Matt Hasselbeck ran play action, Justin Griffith released into the flat, the line pulled left and Julius Jones submarined unblocked end, Leonard Little. It was the beginning of a nifty little designed pass, but it ended with a familiar flub. Hasselbeck reset and threw a pass to Griffith. The ball hit him as he was breaking, but hit his back shoulder, against his momentum. Griffith jumped, kicked, twisted and attempted to reroute, but the delay was too much and David Vobora closed and knocked him out after one.
Third and five has the feel of third in long in the red zone. The shallow safeties and typically stacked box means a run is inadvisable. A team can run, but they better be good at it, and they better be prepared to go for it if they fail to convert.
Seattle had played itself into third down again, and in the old school world of the NFL, that meant convert or kick. Spags and Knapp were about to engage in a battle of wits.
Steve Spagnuolo wanted to jam the outside receivers and flood the middle. Greg Knapp wanted to overload the first down marker and create a mismatch for John Carlson in the end zone. As is often the case in the mismatched chess match that is the NFL, scheme canceled out and talent prevailed.
Seattle sets three wide, tight end, shotgun with Justin Forsett to Hasselbeck's right. St. Louis sets in a 4-2 nickel with man coverage on the outside. Before the snap, Houshmandzadeh motions in to behind the center and then back out to the left slot. Nickelback Jonathan Wade does not show man cover. Then things get complicated.
St. Louis rushes three, but Will Witherspoon is ready to delay blitz if necessary. The corners are up to jam. Ron Bartell jams Nate Burleson on the right and Justin King attempts to jam Butler on the left. Right defensive tackle Clifton Ryan drops into cover and along with Jonathan Wade, the two blanket T.J. Houshmandzadeh. Housh is running a quick in that doubles as a pick to free John Carlson. It does, but it doesn't. Carlson is covered by James Laurinaitis. Houshmandzadeh gives Carlson separation, but the Rams have strong safety James Butler playing over top ready to double team.
Burleson hasn't escaped Bartell. Witherspoon stops his blitz when he sees Forsett leaking into the right flat. He doesn't pursue Forsett, but looms. A pass to Forsett is sure to be tackled short. Hasselbeck can't scramble with Witherspoon so close. Carlson and Houshmandzadeh are double teamed. That leaves King the small task of jamming Butler to break the play and likely force a throw away.
But he doesn't. Butler takes two choppy steps up and left. The move forces King's hips open as he attempts to get inside position and a chance to jam Butler out of bounds. Butler raises his right arm and takes a long, low, almost kneeling step with his left leg. King bites on the motion and begins sidestepping to shadow. Butler torques his waist and swats King's left shoulder pad, knocking him towards the sideline and helping Butler drive into a hard slant right. He's wide open and Matt knows it.

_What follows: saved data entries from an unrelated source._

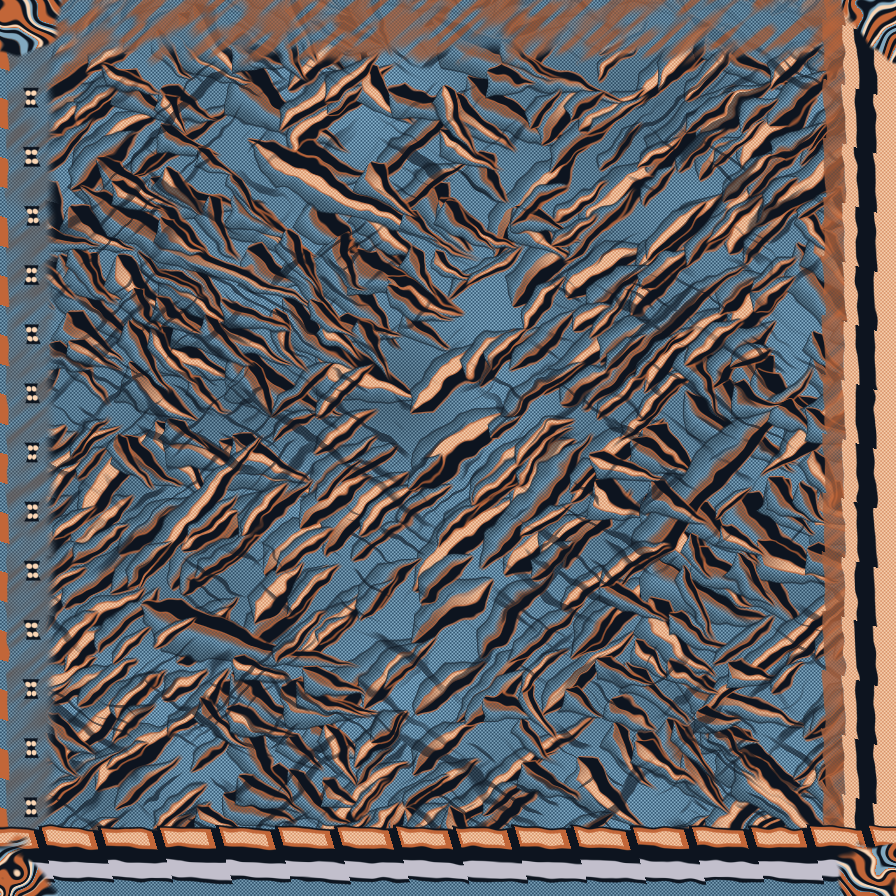
This pattern is drawn by a WebGL 2 fragment shader. Its source:

```glsl
#version 300 es
precision highp float;
// Overlapping slate and peach shards with dark undersides, finely woven, in a striped frame.

uniform vec2 u_resolution;
out vec4 outColor;

const vec3 NAVY = vec3(0.05, 0.08, 0.12);
const vec3 DEEP_BLUE = vec3(0.16, 0.29, 0.39);
const vec3 PALE_BLUE = vec3(0.51, 0.66, 0.75);
const vec3 CREAM = vec3(0.98, 0.84, 0.71);
const vec3 RUST = vec3(0.76, 0.4, 0.22);
const vec3 UMBER = vec3(0.4, 0.33, 0.3);
const float THREADS = 512.0;  // weave threads across the canvas
const float BEAT = 0.066;     // repeat length of the frame
const float SOFT = 0.001;     // edge softness

struct Inks { vec3 slate; vec3 peach; vec3 brown; };

float hash(vec2 p) {
  vec3 q = fract(p.xyx * 0.1031);
  q += dot(q, q.yzx + 33.33);
  return fract((q.x + q.y) * q.z);
}

float noise(vec2 p) {
  vec2 i = floor(p), f = fract(p);
  f = f * f * (3.0 - 2.0 * f);
  return mix(mix(hash(i), hash(i + vec2(1, 0)), f.x),
             mix(hash(i + vec2(0, 1)), hash(i + 1.0), f.x), f.y);
}

vec2 noise2(vec2 p) { return vec2(noise(p), noise(p + 50.0)) - 0.5; }

float below(float x, float hi, float soft) { return 1.0 - smoothstep(hi - soft, hi + soft, x); }

float band(float x, float lo, float hi) { return below(x, hi, SOFT) * below(-x, -lo, SOFT); }

vec2 rotate(vec2 p, float a) {
  float c = cos(a), s = sin(a);
  return vec2(c * p.x + s * p.y, c * p.y - s * p.x);
}

// Above 0.5 the shards climb to the right, below it they fall.
float riseField(vec2 p) {
  float streak = dot(p - vec2(0.5, 0.55), vec2(-6.4, 7.7));
  vec2 slope = p - vec2(0.2, 0.68);
  return noise(p * 11.0 + 3.0) + 0.4 * exp(-streak * streak)
       - 0.5 * exp(-40.0 * dot(slope, slope)) - 0.08 * step(p.y, 0.4);
}

// One shard: slate body, warm lit facet, dark underside with a rust rim.
vec3 paintShard(vec3 under, Inks ink, vec2 q, vec2 size, float rising, float warmth) {
  float u = q.x / size.x;
  if (abs(u) > 1.0) return under;
  float wedge = min((u + 1.0) * 5.0, 1.0 - u) * 0.85;
  float ribbon = min(min((u + 1.0) * 2.2, 0.85), (1.0 - u) * 1.2);
  float h = size.y * mix(wedge, ribbon, rising);
  float y = q.y + size.y * mix(0.5, 0.2, rising) * (u * u - 0.3 + 0.4 * u);
  float glow = smoothstep(0.2, 0.5, warmth);
  float litTop = h * (0.5 + 0.6 * warmth);
  float shade = 1.1 - 0.35 * smoothstep(0.6, 2.0, y / max(h, SOFT));
  vec3 lit = mix(ink.brown, ink.peach, smoothstep(0.25, 0.5, warmth + 0.2 * u));
  vec3 col = mix(under, ink.slate * shade, band(y, 0.0, 2.0 * h));
  col = mix(col, NAVY, 0.5 * band(y - 2.0 * h, -SOFT, SOFT));
  col = mix(col, lit, below(y, litTop, mix(0.3 * size.y, SOFT, glow)) * below(-y, 0.0, SOFT));
  col = mix(col, RUST, 0.7 * glow * band(y - litTop, -SOFT, SOFT));
  col = mix(col, RUST, 0.75 * band(y, -0.85 * h - 0.002, 0.0015));
  col = mix(col, NAVY, band(y, -0.85 * h, 0.0));
  return mix(under, col, smoothstep(0.0, 2.0 * SOFT, h));
}

// Scatters one shard per grid cell; shape is length and width in cells.
vec3 paintLayer(vec3 col, Inks ink, vec2 p, float cell, vec2 shape, float density, float seed) {
  for (int n = 0; n < 9; n++) {
    vec2 id = floor(p / cell) + vec2(n % 3, n / 3) - 1.0, key = id + seed;
    if (hash(key + 5.1) > density) continue;
    vec2 rnd = vec2(hash(key), hash(key + 17.3));
    vec2 center = (id + 0.2 + 0.6 * rnd) * cell;
    float rising = step(0.5, riseField(center));
    float tilt = hash(key + 41.7);
    vec2 q = rotate(p - center, mix(-0.3 - 0.85 * tilt, 0.6 + 0.3 * tilt, rising));
    q.y *= 2.0 * rising - 1.0;
    vec2 size = shape * cell * (0.6 + 0.45 * vec2(hash(key + 9.2), rnd.x));
    float warmth = hash(key + 63.9) * mix(0.65, 1.0, rising);
    col = paintShard(col, ink, q, size, rising, warmth);
  }
  return col;
}

// Coverage of fine broken lines along one direction.
float scratches(vec2 p, float angle) {
  float line = noise(rotate(p, angle) * vec2(14, 190));
  return 0.6 * smoothstep(0.72, 0.86, line) * smoothstep(0.35, 0.65, noise(p * 13.0 + angle));
}

// Hatched top, beaded left edge, barred right edge and bottom.
vec3 paintFrame(vec3 col, Inks ink, vec2 p) {
  vec2 beat = fract((p + p.yx * 0.3) / BEAT);
  vec2 e = p + 0.004 * (beat.yx - 0.5 + noise2(p * 70.0));
  float hatch = noise(rotate(p, 0.7) * vec2(30, 170));
  vec3 smear = mix(ink.slate, mix(ink.brown, RUST, 0.35), smoothstep(0.2, 0.7, hatch));
  col = mix(col, smear, 0.85 * smoothstep(0.94, 0.96, e.y + 0.02 * hatch));
  col = mix(col, mix(ink.slate, UMBER, 0.7 * hatch), below(e.x, 0.057, 0.008));
  vec2 bead = abs(vec2(e.x - 0.036, (fract(p.y / BEAT) - 0.5) * BEAT));
  col = mix(col, NAVY, below(bead.x - 0.4 * bead.y, 0.004, SOFT) * below(bead.y, 0.011, SOFT));
  col = mix(col, CREAM, below(length(bead - vec2(0.003, 0.005)), 0.003, SOFT));
  col = mix(col, mix(RUST, ink.slate, step(0.5, beat.y)), below(e.x, 0.008, SOFT));
  col = mix(col, mix(ink.brown, RUST, hatch), 0.8 * band(e.x, 0.92, 0.942));
  col = mix(col, ink.peach, band(e.x, 0.942, 2.0));
  col = mix(col, NAVY, band(e.x, 0.956, 0.977));
  col = mix(col, NAVY, below(e.y, 0.077, SOFT));
  col = mix(col, RUST, band(e.y, 0.054, 0.075) * band(beat.x, 0.05, 0.9));
  col = mix(col, ink.peach, band(e.y, 0.058, 0.071) * band(beat.x, 0.1, 0.8));
  col = mix(col, vec3(0.76, 0.75, 0.8), band(e.y, 0.02, 0.038));
  return mix(col, ink.slate, below(e.y, 0.016, SOFT));
}

// Bright curling streaks in each corner.
vec3 paintCorners(vec3 col, vec2 p) {
  vec2 d = abs(p - step(0.5, p));
  float curl = noise(p * 45.0);
  float stripe = (d.x - d.y) * 35.0 + curl * 1.5;
  vec3 hue = mix(RUST, PALE_BLUE, step(0.55, fract(stripe * 0.6)));
  hue = mix(hue, CREAM, below(abs(fract(stripe) - 0.15), 0.1, 0.06));
  hue = mix(hue, NAVY, below(abs(fract(stripe * 1.7) - 0.55), 0.2, 0.1));
  return mix(col, hue, below(length(d) + 0.03 * curl, 0.078, 0.004));
}

void main() {
  vec2 p = gl_FragCoord.xy / u_resolution;
  // Checkered weave, fading out where too fine to resolve
  vec2 thread = cos(3.14159 * (p * THREADS - 0.5));
  float visible = smoothstep(0.7, 1.0, u_resolution.y / THREADS);
  float weave = 0.5 + 0.5 * visible * thread.x * thread.y;
  Inks ink = Inks(mix(DEEP_BLUE, PALE_BLUE, weave), mix(RUST, CREAM, 0.35 + 0.65 * weave),
                  mix(UMBER, RUST, 0.7 * weave));
  // Ragged shards in four sizes
  vec2 q = p + 0.012 * noise2(p * 28.0) + 0.005 * noise2(p * 85.0);
  vec3 col = ink.slate * (0.85 + 0.3 * noise(p * 9.0));
  col = paintLayer(col, ink, q, 0.09, vec2(0.9, 0.2), 0.9, 11.0);
  col = paintLayer(col, ink, q, 0.065, vec2(0.9, 0.2), 0.7, 93.0);
  col = paintLayer(col, ink, q, 0.17, vec2(1, 0.1), 0.4, 57.0);
  col = paintLayer(col, ink, q, 0.045, vec2(1, 0.2), 0.45, 131.0);
  col = mix(col, NAVY, max(scratches(q, 0.75), scratches(q, -0.6)));
  outColor = vec4(paintCorners(paintFrame(col, ink, p), p), 1.0);
}
```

Hasselbeck finds Butler for seven and the first. Deon, I see slants in your future.
Two plays later, Bartell busts coverage and Seattle scores it first touchdown of the season. The drive was over. It hung by a highwire more than once, but it was bold, smart and it never hanged itself with safe plays.